#### WORK TO BE COMPLETED:
Repeat the data in full and exactly. Leave the pictures out.

#### DATA FOR THE TASK:
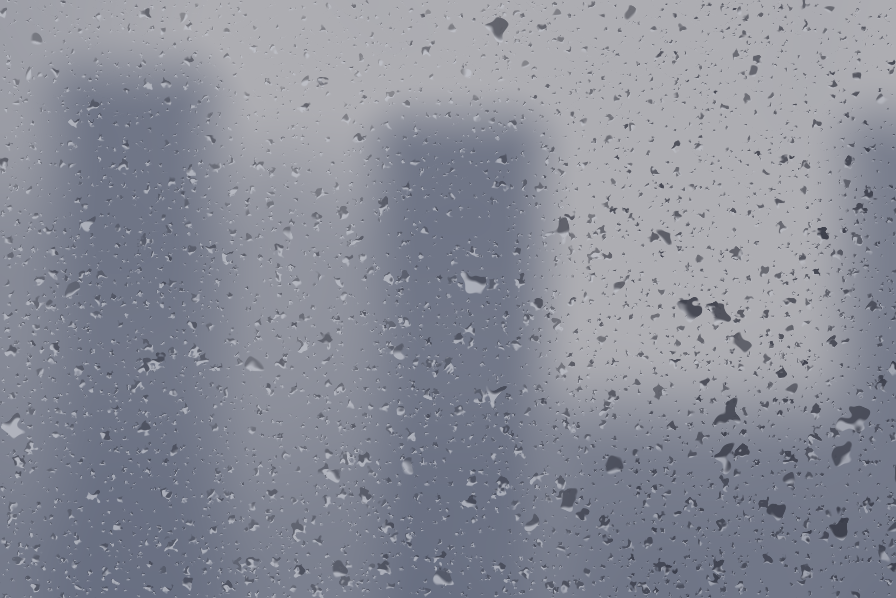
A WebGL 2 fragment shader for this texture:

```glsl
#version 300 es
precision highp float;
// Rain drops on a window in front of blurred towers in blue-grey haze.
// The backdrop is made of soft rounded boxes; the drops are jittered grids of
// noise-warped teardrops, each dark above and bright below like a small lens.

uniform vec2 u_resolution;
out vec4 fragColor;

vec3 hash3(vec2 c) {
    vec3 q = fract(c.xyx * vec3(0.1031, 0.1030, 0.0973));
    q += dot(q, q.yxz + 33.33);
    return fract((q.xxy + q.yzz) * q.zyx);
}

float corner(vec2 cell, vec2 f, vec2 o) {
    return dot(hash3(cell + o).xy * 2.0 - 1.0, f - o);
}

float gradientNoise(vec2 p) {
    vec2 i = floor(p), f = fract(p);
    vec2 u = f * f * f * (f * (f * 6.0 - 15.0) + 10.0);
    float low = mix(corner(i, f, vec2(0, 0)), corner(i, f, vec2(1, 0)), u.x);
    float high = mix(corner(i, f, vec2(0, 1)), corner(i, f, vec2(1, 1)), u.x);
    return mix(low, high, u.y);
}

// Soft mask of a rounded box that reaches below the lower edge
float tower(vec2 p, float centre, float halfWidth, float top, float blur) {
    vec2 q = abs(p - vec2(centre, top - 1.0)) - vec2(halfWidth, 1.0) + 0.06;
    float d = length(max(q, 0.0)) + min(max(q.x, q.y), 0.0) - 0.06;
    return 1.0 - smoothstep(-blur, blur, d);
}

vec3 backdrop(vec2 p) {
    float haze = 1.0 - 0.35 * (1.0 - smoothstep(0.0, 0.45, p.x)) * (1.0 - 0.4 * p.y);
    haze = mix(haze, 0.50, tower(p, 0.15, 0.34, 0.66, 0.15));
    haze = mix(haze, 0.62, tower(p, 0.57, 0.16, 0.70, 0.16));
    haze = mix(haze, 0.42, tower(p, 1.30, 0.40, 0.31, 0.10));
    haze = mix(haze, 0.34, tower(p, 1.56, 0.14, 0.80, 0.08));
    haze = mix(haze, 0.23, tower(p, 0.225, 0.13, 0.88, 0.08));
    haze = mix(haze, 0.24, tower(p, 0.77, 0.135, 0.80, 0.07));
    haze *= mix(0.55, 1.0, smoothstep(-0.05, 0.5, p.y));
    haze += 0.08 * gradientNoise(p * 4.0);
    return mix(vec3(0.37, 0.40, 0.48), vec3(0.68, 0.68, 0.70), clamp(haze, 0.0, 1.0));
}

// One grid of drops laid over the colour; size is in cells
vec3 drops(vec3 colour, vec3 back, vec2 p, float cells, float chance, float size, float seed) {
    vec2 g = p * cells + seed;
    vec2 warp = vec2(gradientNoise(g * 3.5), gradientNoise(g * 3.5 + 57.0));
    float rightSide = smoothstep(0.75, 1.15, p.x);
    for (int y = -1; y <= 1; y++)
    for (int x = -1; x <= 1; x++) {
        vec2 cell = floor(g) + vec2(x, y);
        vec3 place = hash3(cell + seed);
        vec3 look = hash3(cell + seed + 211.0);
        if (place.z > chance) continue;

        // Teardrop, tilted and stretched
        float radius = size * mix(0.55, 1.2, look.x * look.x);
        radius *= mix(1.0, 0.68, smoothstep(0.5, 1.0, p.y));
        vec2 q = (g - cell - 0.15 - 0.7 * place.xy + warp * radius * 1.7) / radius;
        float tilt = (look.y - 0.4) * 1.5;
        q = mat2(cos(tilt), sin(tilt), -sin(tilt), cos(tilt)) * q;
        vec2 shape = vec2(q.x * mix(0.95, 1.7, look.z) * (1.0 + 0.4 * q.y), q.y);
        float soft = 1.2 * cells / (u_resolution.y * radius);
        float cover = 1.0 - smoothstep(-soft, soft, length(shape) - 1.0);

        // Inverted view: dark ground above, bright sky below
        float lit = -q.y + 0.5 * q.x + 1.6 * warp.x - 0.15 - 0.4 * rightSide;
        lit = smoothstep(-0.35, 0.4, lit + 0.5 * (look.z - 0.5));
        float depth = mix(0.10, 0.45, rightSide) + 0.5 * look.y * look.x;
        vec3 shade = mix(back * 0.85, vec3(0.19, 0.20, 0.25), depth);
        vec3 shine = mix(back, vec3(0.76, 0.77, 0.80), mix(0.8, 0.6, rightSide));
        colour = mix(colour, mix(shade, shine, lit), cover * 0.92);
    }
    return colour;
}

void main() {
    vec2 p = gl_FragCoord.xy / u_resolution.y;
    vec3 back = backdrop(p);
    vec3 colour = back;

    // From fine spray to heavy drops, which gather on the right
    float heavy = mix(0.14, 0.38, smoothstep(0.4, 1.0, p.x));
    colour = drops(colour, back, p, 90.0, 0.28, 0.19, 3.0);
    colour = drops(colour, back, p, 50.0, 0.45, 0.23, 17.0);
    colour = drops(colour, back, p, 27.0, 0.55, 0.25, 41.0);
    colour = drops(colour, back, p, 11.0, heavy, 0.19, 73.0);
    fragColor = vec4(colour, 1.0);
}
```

#### REPLY:
A WebGL 2 fragment shader for this texture:

```glsl
#version 300 es
precision highp float;
// Rain drops on a window in front of blurred towers in blue-grey haze.
// The backdrop is made of soft rounded boxes; the drops are jittered grids of
// noise-warped teardrops, each dark above and bright below like a small lens.

uniform vec2 u_resolution;
out vec4 fragColor;

vec3 hash3(vec2 c) {
    vec3 q = fract(c.xyx * vec3(0.1031, 0.1030, 0.0973));
    q += dot(q, q.yxz + 33.33);
    return fract((q.xxy + q.yzz) * q.zyx);
}

float corner(vec2 cell, vec2 f, vec2 o) {
    return dot(hash3(cell + o).xy * 2.0 - 1.0, f - o);
}

float gradientNoise(vec2 p) {
    vec2 i = floor(p), f = fract(p);
    vec2 u = f * f * f * (f * (f * 6.0 - 15.0) + 10.0);
    float low = mix(corner(i, f, vec2(0, 0)), corner(i, f, vec2(1, 0)), u.x);
    float high = mix(corner(i, f, vec2(0, 1)), corner(i, f, vec2(1, 1)), u.x);
    return mix(low, high, u.y);
}

// Soft mask of a rounded box that reaches below the lower edge
float tower(vec2 p, float centre, float halfWidth, float top, float blur) {
    vec2 q = abs(p - vec2(centre, top - 1.0)) - vec2(halfWidth, 1.0) + 0.06;
    float d = length(max(q, 0.0)) + min(max(q.x, q.y), 0.0) - 0.06;
    return 1.0 - smoothstep(-blur, blur, d);
}

vec3 backdrop(vec2 p) {
    float haze = 1.0 - 0.35 * (1.0 - smoothstep(0.0, 0.45, p.x)) * (1.0 - 0.4 * p.y);
    haze = mix(haze, 0.50, tower(p, 0.15, 0.34, 0.66, 0.15));
    haze = mix(haze, 0.62, tower(p, 0.57, 0.16, 0.70, 0.16));
    haze = mix(haze, 0.42, tower(p, 1.30, 0.40, 0.31, 0.10));
    haze = mix(haze, 0.34, tower(p, 1.56, 0.14, 0.80, 0.08));
    haze = mix(haze, 0.23, tower(p, 0.225, 0.13, 0.88, 0.08));
    haze = mix(haze, 0.24, tower(p, 0.77, 0.135, 0.80, 0.07));
    haze *= mix(0.55, 1.0, smoothstep(-0.05, 0.5, p.y));
    haze += 0.08 * gradientNoise(p * 4.0);
    return mix(vec3(0.37, 0.40, 0.48), vec3(0.68, 0.68, 0.70), clamp(haze, 0.0, 1.0));
}

// One grid of drops laid over the colour; size is in cells
vec3 drops(vec3 colour, vec3 back, vec2 p, float cells, float chance, float size, float seed) {
    vec2 g = p * cells + seed;
    vec2 warp = vec2(gradientNoise(g * 3.5), gradientNoise(g * 3.5 + 57.0));
    float rightSide = smoothstep(0.75, 1.15, p.x);
    for (int y = -1; y <= 1; y++)
    for (int x = -1; x <= 1; x++) {
        vec2 cell = floor(g) + vec2(x, y);
        vec3 place = hash3(cell + seed);
        vec3 look = hash3(cell + seed + 211.0);
        if (place.z > chance) continue;

        // Teardrop, tilted and stretched
        float radius = size * mix(0.55, 1.2, look.x * look.x);
        radius *= mix(1.0, 0.68, smoothstep(0.5, 1.0, p.y));
        vec2 q = (g - cell - 0.15 - 0.7 * place.xy + warp * radius * 1.7) / radius;
        float tilt = (look.y - 0.4) * 1.5;
        q = mat2(cos(tilt), sin(tilt), -sin(tilt), cos(tilt)) * q;
        vec2 shape = vec2(q.x * mix(0.95, 1.7, look.z) * (1.0 + 0.4 * q.y), q.y);
        float soft = 1.2 * cells / (u_resolution.y * radius);
        float cover = 1.0 - smoothstep(-soft, soft, length(shape) - 1.0);

        // Inverted view: dark ground above, bright sky below
        float lit = -q.y + 0.5 * q.x + 1.6 * warp.x - 0.15 - 0.4 * rightSide;
        lit = smoothstep(-0.35, 0.4, lit + 0.5 * (look.z - 0.5));
        float depth = mix(0.10, 0.45, rightSide) + 0.5 * look.y * look.x;
        vec3 shade = mix(back * 0.85, vec3(0.19, 0.20, 0.25), depth);
        vec3 shine = mix(back, vec3(0.76, 0.77, 0.80), mix(0.8, 0.6, rightSide));
        colour = mix(colour, mix(shade, shine, lit), cover * 0.92);
    }
    return colour;
}

void main() {
    vec2 p = gl_FragCoord.xy / u_resolution.y;
    vec3 back = backdrop(p);
    vec3 colour = back;

    // From fine spray to heavy drops, which gather on the right
    float heavy = mix(0.14, 0.38, smoothstep(0.4, 1.0, p.x));
    colour = drops(colour, back, p, 90.0, 0.28, 0.19, 3.0);
    colour = drops(colour, back, p, 50.0, 0.45, 0.23, 17.0);
    colour = drops(colour, back, p, 27.0, 0.55, 0.25, 41.0);
    colour = drops(colour, back, p, 11.0, heavy, 0.19, 73.0);
    fragColor = vec4(colour, 1.0);
}
```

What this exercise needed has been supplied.